Wang, R.; Zhang, J.; Lu, Y.; Huang, J.
Towards Designing Durable Sculptural Elements: Ensemble Learning in Predicting Compressive Strength of Fiber-Reinforced Nano-Silica Modified Concrete. *Buildings* **2024**, *14*, 396.
https://doi.org/10.3390/buildings14020396

**AMA Style**

Wang R, Zhang J, Lu Y, Huang J.
Towards Designing Durable Sculptural Elements: Ensemble Learning in Predicting Compressive Strength of Fiber-Reinforced Nano-Silica Modified Concrete. *Buildings*. 2024; 14(2):396.
https://doi.org/10.3390/buildings14020396

**Chicago/Turabian Style**
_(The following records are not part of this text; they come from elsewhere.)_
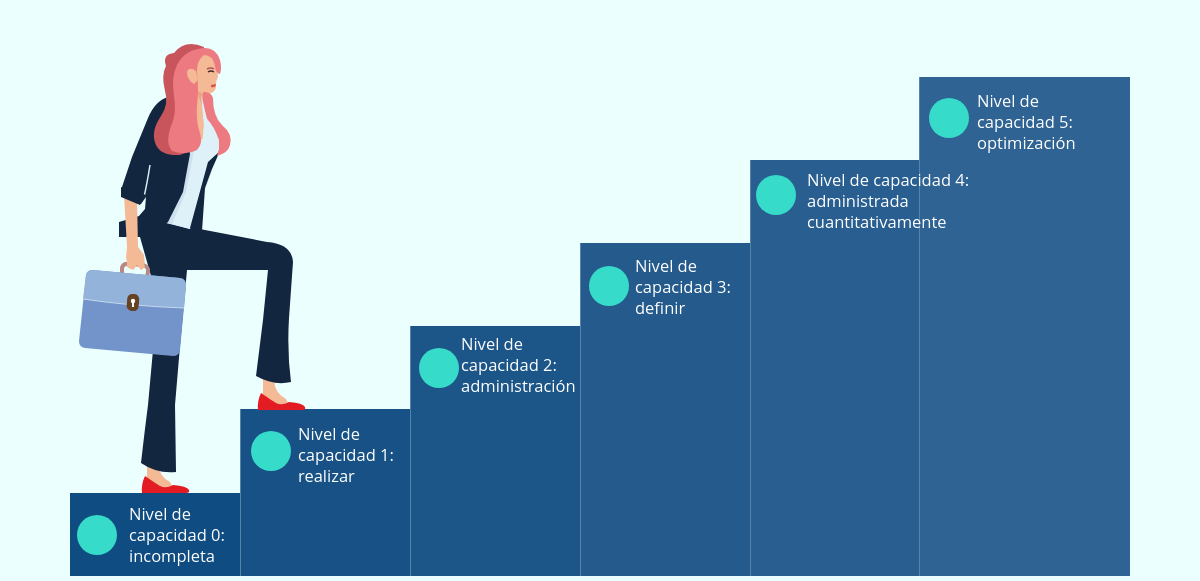
<!DOCTYPE html>
<html lang="es">
<head>
<meta charset="utf-8">
<title>Niveles de capacidad</title>
<style>
:root {
  --sky: #ebffff;
  --dot: #36dbca;
  --label: #ffffff;
  --seam: #5783a9;
  --navy: #12263f;
  --skin: #f4b995;
  --hair: #ed7a80;
  --hair-dark: #c9555c;
  --shirt: #def0f8;
  --red: #e31b23;
}
* { box-sizing: border-box; margin: 0; padding: 0; }
body { width: 1200px; height: 581px; overflow: hidden; background: var(--sky); }
.board {
  position: relative;
  width: 1200px;
  height: 581px;
  overflow: hidden;
  background: var(--sky);
  font-family: "Open Sans", "Noto Sans", sans-serif;
}
.stairs {
  display: flex;
  align-items: flex-end;
  height: 581px;
  padding: 0 70px 5px;
  list-style: none;
}
.step {
  display: flex;
  align-items: flex-start;
  flex: none;
  width: 170px;
  border-left: 1px solid var(--seam);
}
.dot {
  flex: none;
  width: 40px;
  height: 40px;
  border-radius: 50%;
  background: var(--dot);
}
.label {
  color: var(--label);
  font-size: 16.5px;
  line-height: 21px;
  white-space: nowrap;
}
.level-0 { height: 83px; padding: 10px 0 0 6px; gap: 12px; background: #0f4c81; border-color: #0f4c81; }
.level-1 { height: 167px; padding: 14px 0 0 10px; gap: 7px; background: #175185; }
.level-2 { height: 250px; padding: 7px 0 0 8px; gap: 2px; background: #1c5688; }
.level-3 { height: 333px; padding: 12px 0 0 8px; gap: 6px; background: #245a8c; }
.level-4 { height: 416px; padding: 9px 0 0 5px; gap: 11px; background: #295e90; width: 169px; z-index: 1; }
.level-5 { height: 499px; padding: 13px 0 0 9px; gap: 8px; background: #2e6393; width: 211px; }
.level-0 .dot { margin-top: 12px; }
.level-1 .dot { margin-top: 8px; }
.level-2 .dot { margin-top: 15px; }
.level-3 .dot { margin-top: 11px; }
.level-4 .dot { margin-top: 6px; }
.level-5 .dot { margin-top: 8px; }
.climber { position: absolute; left: 0; top: 0; z-index: 2; pointer-events: none; }
.navy { fill: var(--navy); }
.skin { fill: var(--skin); }
.hair { fill: var(--hair); }
.hair-dark { fill: var(--hair-dark); }
.shirt { fill: var(--shirt); }
</style>
</head>
<body>
<main class="board">
  <ol class="stairs">
    <li class="step level-0"><span class="dot"></span><p class="label">Nivel de<br>capacidad 0:<br>incompleta</p></li>
    <li class="step level-1"><span class="dot"></span><p class="label">Nivel de<br>capacidad 1:<br>realizar</p></li>
    <li class="step level-2"><span class="dot"></span><p class="label">Nivel de<br>capacidad 2:<br>administración</p></li>
    <li class="step level-3"><span class="dot"></span><p class="label">Nivel de<br>capacidad 3:<br>definir</p></li>
    <li class="step level-4"><span class="dot"></span><p class="label">Nivel de capacidad 4:<br>administrada<br>cuantitativamente</p></li>
    <li class="step level-5"><span class="dot"></span><p class="label">Nivel de<br>capacidad 5:<br>optimización</p></li>
  </ol>

  <svg class="climber" width="1200" height="581" viewBox="0 0 1200 581" role="img" aria-label="Mujer con maletín subiendo los escalones">
    <defs>
      <g id="foot">
        <path class="skin" d="M147 462 L158 464 Q159 476 170 482 L173 488 L150 487 Q145 482 147 474 Z"/>
        <path d="M145 476 Q155 483 160 486 Q166 489 173 485 Q187 486 189 490 Q190 493 186 493 L142 493 Q141 484 145 476 Z" fill="var(--red)"/>
      </g>
    </defs>

    <g id="legs">
      <use href="#foot"/>
      <use href="#foot" x="116" y="-83"/>
      <path class="navy" d="M138 230 L168 222 L205 230 L267 242 Q292 244 293 262 L289 318 Q287 352 291 382 Q274 386 256 376 L263 320 L268 270 L187 270 L180 346 L175 405 L176 472 Q157 474 141 463 Q145 428 148 405 L153 350 L155 290 Z"/>
    </g>

    <g id="torso">
      <path class="shirt" d="M190 96 L205 92 Q222 120 223 142 L214 165 L203 196 L190 229 L166 223 L182 190 L186 150 Z"/>
      <path d="M189 150 L205 152 L194 194 L183 226 L167 223 L182 190 Z" fill="#cfe0ee"/>
      <path class="shirt" d="M194 150 L208 154 L198 196 L190 229 L172 224 L186 192 Z"/>
      <path class="navy" d="M168 97 Q155 101 148 118 L132 157 L122 187 L121 196 L141 204 L146 197 L145 209 L139 216 L119 222 L119 237 L150 237 L168 222 L183 192 L190 154 L184 110 Z"/>
      <path class="navy" d="M220 151 L208 162 L190 228 L202 231 L205 188 L212 169 Z"/>
      <path d="M150 165 Q147 184 144 197" fill="none" stroke="#dbeef2" stroke-width="1.5"/>
    </g>

    <g id="head">
      <path class="hair-dark" d="M204 47 Q185 39 174 53 Q162 54 166 66 Q161 75 165 91 Q169 104 161 116 Q150 132 156 145 Q161 156 180 155 L192 150 Z"/>
      <path class="skin" d="M193 58 L210 52 Q218 57 217 68 L218 77 Q216 80 216 85 Q217 92 208 94 L203 94 L204 126 L203 138 L194 150 L188 105 Z"/>
      <path d="M203 94 Q199 93 196 89 L203 108 Z" fill="#e6a27f"/>
      <path class="hair" d="M203 92 Q211 91 213 98 Q213 117 222 125 Q233 134 230 145 Q228 153 217 156 Q220 148 217 137 Q214 128 207 119 Q202 110 203 92 Z"/>
      <path class="hair" d="M205 48 Q216 48 220 60 Q222 68 220 74 Q216 74 215 66 Q213 55 204 55 Q197 60 197 71 Q199 91 197 105 Q196 120 199 130 Q204 143 197 150 Q186 156 172 151 Q165 143 171 126 Q177 113 174 96 Q171 77 177 65 Q185 49 205 48 Z"/>
      <path class="skin" d="M196 71 Q189 66 187 72 Q187 80 194 84 L198 80 Z"/>
      <path d="M207 69 Q211 67 214 69" fill="none" stroke="#ab565b" stroke-width="1.5"/>
      <path d="M208 72 Q211 70 214 72" fill="none" stroke="#3d2730" stroke-width="1.5"/>
      <path d="M211 85 L216 84 Q216 88 211 87 Z" fill="#d9534f"/>
      <path d="M201 94 L204 126 L202 143 L196 153 L208 160 L219 150 L219 140 Q214 126 207 119 Z" class="shirt"/>
    </g>

    <g id="forearm">
      <path class="skin" d="M124 195 L137 199 L138 247 L144 255 L145 267 L141 270 L137 262 L134 269 L129 268 L126 258 L127 247 Z"/>
      <path class="navy" d="M121 187 L146 195 L140 205 L121 197 Z"/>
    </g>

    <g id="briefcase">
      <path d="M122 274 L122 268 Q123 263 130 264 L142 265 Q149 266 148 272 L147 277" fill="none" stroke="#b68886" stroke-width="4"/>
      <path class="skin" d="M127 255 L142 255 L145 267 L141 270 L137 265 L133 270 L127 267 Z"/>
      <path d="M93 270 L180 278 Q186 279 186 285 L180 350 Q179 356 173 356 L85 348 Q79 347 79 341 L86 275 Q87 270 93 270 Z" fill="#7394cb"/>
      <path d="M93 270 L180 278 Q186 279 186 285 L184 308 Q129 306 83 299 L86 275 Q87 270 93 270 Z" fill="#93b3da"/>
      <path d="M83 299 Q129 306 184 308" fill="none" stroke="#c4d8ec" stroke-width="1"/>
      <rect x="127" y="294" width="12" height="17" rx="5" fill="#674326" transform="rotate(5 133 302)"/>
      <circle cx="133" cy="301" r="2.2" fill="#ffffff"/>
      <path d="M132 301 L134 301 L134 307 L132 307 Z" fill="#ffffff"/>
    </g>
  </svg>
</main>
</body>
</html>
Wang, Ranran, Jun Zhang, Yijun Lu, and Jiandong Huang.
2024. "Towards Designing Durable Sculptural Elements: Ensemble Learning in Predicting Compressive Strength of Fiber-Reinforced Nano-Silica Modified Concrete" *Buildings* 14, no. 2: 396.
https://doi.org/10.3390/buildings14020396